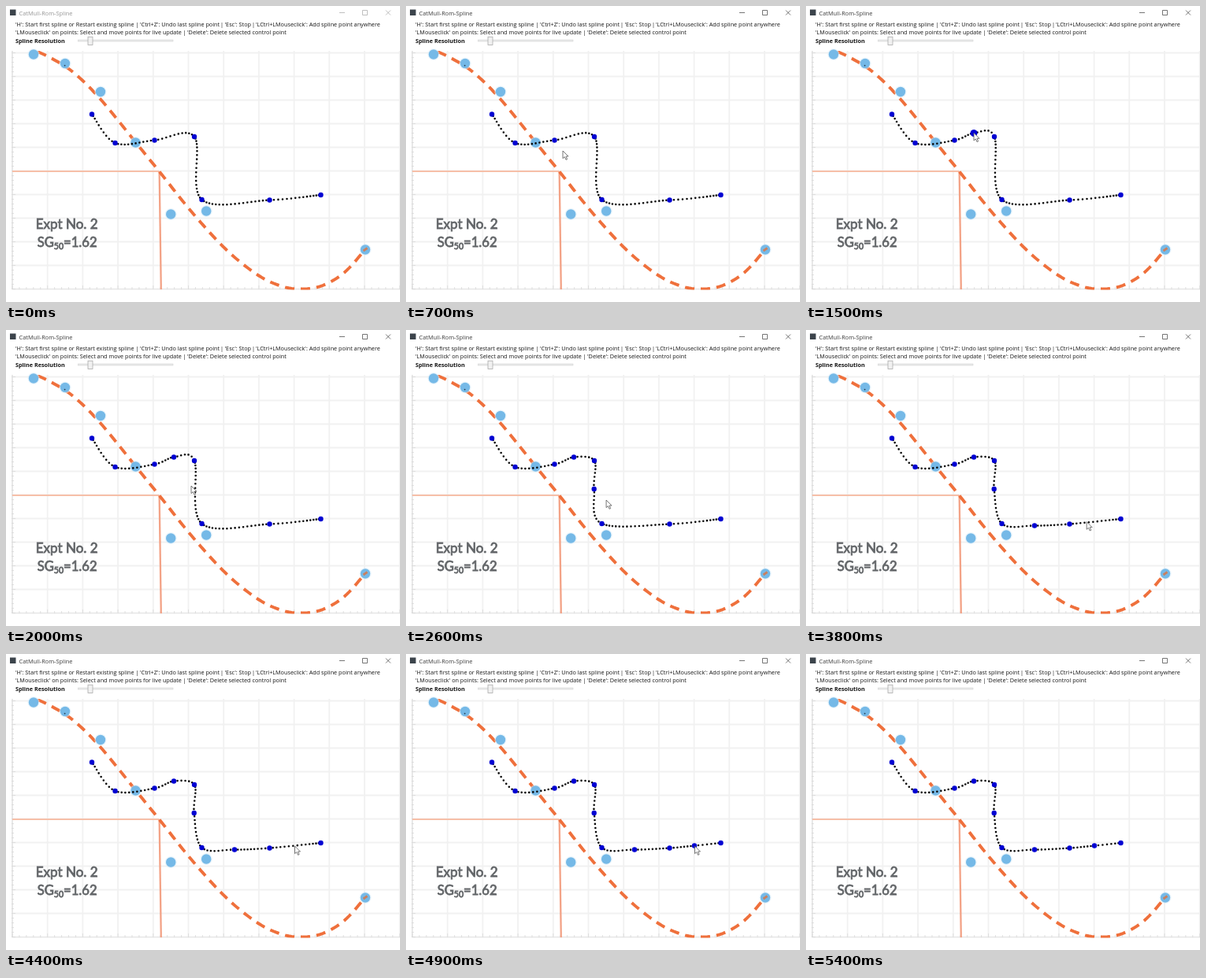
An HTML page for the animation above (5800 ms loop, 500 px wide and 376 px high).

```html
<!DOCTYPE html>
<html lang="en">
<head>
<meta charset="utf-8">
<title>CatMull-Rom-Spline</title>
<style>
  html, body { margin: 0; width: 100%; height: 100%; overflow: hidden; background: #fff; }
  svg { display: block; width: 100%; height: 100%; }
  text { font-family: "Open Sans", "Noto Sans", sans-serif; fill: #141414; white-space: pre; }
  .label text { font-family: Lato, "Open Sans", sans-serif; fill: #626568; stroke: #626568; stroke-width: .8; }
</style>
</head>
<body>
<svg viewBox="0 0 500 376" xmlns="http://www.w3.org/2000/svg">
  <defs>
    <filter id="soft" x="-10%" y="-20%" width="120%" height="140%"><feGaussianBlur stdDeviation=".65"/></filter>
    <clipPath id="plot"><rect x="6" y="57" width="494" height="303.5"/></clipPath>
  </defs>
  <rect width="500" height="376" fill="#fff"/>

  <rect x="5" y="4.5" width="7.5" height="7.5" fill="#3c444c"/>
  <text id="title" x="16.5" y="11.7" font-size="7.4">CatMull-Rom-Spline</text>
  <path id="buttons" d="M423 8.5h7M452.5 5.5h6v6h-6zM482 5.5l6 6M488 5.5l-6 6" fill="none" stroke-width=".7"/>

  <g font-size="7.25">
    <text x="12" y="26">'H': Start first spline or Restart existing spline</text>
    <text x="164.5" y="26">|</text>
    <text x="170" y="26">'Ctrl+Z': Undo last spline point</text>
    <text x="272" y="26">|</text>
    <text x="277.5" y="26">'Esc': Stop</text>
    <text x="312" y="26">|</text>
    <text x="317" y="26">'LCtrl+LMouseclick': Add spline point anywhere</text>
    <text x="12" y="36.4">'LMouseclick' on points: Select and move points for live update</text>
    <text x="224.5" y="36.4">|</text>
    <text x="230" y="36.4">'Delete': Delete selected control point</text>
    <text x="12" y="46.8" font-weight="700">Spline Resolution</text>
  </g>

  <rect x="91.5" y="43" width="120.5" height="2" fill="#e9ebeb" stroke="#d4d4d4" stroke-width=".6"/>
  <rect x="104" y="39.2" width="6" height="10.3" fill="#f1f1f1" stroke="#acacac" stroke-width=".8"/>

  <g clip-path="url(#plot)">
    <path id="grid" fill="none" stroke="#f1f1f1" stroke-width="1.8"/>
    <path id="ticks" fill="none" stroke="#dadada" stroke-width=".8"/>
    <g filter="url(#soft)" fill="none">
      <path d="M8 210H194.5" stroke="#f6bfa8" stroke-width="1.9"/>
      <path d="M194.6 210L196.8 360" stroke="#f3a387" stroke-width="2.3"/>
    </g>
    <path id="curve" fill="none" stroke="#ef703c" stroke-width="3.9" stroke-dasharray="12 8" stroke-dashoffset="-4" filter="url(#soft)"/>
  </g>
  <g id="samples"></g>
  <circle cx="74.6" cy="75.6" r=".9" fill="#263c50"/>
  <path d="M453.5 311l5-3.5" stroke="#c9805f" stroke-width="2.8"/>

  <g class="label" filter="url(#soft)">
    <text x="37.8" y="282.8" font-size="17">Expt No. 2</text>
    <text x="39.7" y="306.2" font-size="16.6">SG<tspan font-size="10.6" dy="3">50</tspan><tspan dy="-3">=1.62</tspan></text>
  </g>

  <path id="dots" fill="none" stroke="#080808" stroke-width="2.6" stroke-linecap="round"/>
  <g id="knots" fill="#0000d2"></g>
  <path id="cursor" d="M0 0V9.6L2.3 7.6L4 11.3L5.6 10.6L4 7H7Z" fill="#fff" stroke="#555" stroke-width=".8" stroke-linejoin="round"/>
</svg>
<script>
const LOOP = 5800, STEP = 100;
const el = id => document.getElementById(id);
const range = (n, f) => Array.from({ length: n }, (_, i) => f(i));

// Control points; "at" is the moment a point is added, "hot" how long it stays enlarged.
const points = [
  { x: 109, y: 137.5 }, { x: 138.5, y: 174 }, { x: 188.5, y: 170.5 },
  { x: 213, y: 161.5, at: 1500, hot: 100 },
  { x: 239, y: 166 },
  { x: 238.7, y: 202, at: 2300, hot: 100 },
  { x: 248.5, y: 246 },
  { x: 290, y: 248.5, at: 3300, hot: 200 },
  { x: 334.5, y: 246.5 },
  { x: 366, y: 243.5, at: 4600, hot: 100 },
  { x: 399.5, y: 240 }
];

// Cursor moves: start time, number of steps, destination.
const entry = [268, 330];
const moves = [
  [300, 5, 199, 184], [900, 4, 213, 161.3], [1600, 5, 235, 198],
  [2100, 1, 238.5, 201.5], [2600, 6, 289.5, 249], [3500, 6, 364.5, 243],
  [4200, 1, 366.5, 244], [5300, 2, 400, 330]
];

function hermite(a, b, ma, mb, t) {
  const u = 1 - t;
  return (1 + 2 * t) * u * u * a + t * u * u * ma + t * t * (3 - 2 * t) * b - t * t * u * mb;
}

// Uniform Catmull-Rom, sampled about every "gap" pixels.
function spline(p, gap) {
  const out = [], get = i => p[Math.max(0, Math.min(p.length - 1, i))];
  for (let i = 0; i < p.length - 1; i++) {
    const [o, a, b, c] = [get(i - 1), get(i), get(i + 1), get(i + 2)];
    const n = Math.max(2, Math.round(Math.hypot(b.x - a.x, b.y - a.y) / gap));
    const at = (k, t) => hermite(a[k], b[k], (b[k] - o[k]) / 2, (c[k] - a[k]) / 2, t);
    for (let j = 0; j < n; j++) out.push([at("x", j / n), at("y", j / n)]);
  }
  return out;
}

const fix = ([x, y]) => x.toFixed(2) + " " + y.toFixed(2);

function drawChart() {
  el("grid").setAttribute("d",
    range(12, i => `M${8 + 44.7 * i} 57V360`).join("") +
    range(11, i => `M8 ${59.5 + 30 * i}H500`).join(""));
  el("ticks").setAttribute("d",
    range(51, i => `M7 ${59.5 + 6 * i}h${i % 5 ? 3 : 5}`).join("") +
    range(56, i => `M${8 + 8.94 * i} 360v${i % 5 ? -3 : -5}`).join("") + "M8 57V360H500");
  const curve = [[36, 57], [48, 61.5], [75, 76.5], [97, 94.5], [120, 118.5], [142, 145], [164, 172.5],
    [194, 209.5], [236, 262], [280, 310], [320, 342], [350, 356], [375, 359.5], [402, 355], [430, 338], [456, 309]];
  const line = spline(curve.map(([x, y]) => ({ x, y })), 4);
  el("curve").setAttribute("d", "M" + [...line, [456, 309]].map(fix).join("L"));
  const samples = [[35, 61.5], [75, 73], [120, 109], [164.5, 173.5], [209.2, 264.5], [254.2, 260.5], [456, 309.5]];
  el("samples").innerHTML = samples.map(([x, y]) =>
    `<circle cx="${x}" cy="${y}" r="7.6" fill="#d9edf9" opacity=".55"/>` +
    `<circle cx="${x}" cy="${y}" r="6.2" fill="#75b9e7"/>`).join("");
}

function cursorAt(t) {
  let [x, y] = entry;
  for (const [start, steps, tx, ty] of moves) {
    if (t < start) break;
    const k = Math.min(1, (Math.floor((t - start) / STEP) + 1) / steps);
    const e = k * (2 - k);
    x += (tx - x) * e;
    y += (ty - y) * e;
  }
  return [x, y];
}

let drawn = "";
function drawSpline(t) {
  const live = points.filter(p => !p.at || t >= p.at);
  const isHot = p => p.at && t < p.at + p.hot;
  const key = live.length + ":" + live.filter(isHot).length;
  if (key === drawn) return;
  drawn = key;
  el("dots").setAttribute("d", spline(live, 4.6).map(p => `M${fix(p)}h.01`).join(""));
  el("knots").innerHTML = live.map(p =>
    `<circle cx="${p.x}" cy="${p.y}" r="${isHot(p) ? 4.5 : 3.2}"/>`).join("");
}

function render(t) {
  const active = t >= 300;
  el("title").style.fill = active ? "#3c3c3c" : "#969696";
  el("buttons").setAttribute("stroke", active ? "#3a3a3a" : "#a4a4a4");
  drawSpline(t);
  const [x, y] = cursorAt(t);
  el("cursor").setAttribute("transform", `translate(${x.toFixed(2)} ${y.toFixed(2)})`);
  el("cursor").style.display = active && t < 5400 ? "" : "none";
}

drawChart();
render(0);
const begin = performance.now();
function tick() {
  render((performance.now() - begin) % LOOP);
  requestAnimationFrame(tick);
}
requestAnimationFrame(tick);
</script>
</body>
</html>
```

EXERCISE DIRECTIONS ▸ Pick out, from the lines above, every one that contains the string "setAttribute".

FINISHED EXERCISE ▸
  el("grid").setAttribute("d",
  el("ticks").setAttribute("d",
  el("curve").setAttribute("d", "M" + [...line, [456, 309]].map(fix).join("L"));
  el("dots").setAttribute("d", spline(live, 4.6).map(p => `M${fix(p)}h.01`).join(""));
  el("buttons").setAttribute("stroke", active ? "#3a3a3a" : "#a4a4a4");
  el("cursor").setAttribute("transform", `translate(${x.toFixed(2)} ${y.toFixed(2)})`);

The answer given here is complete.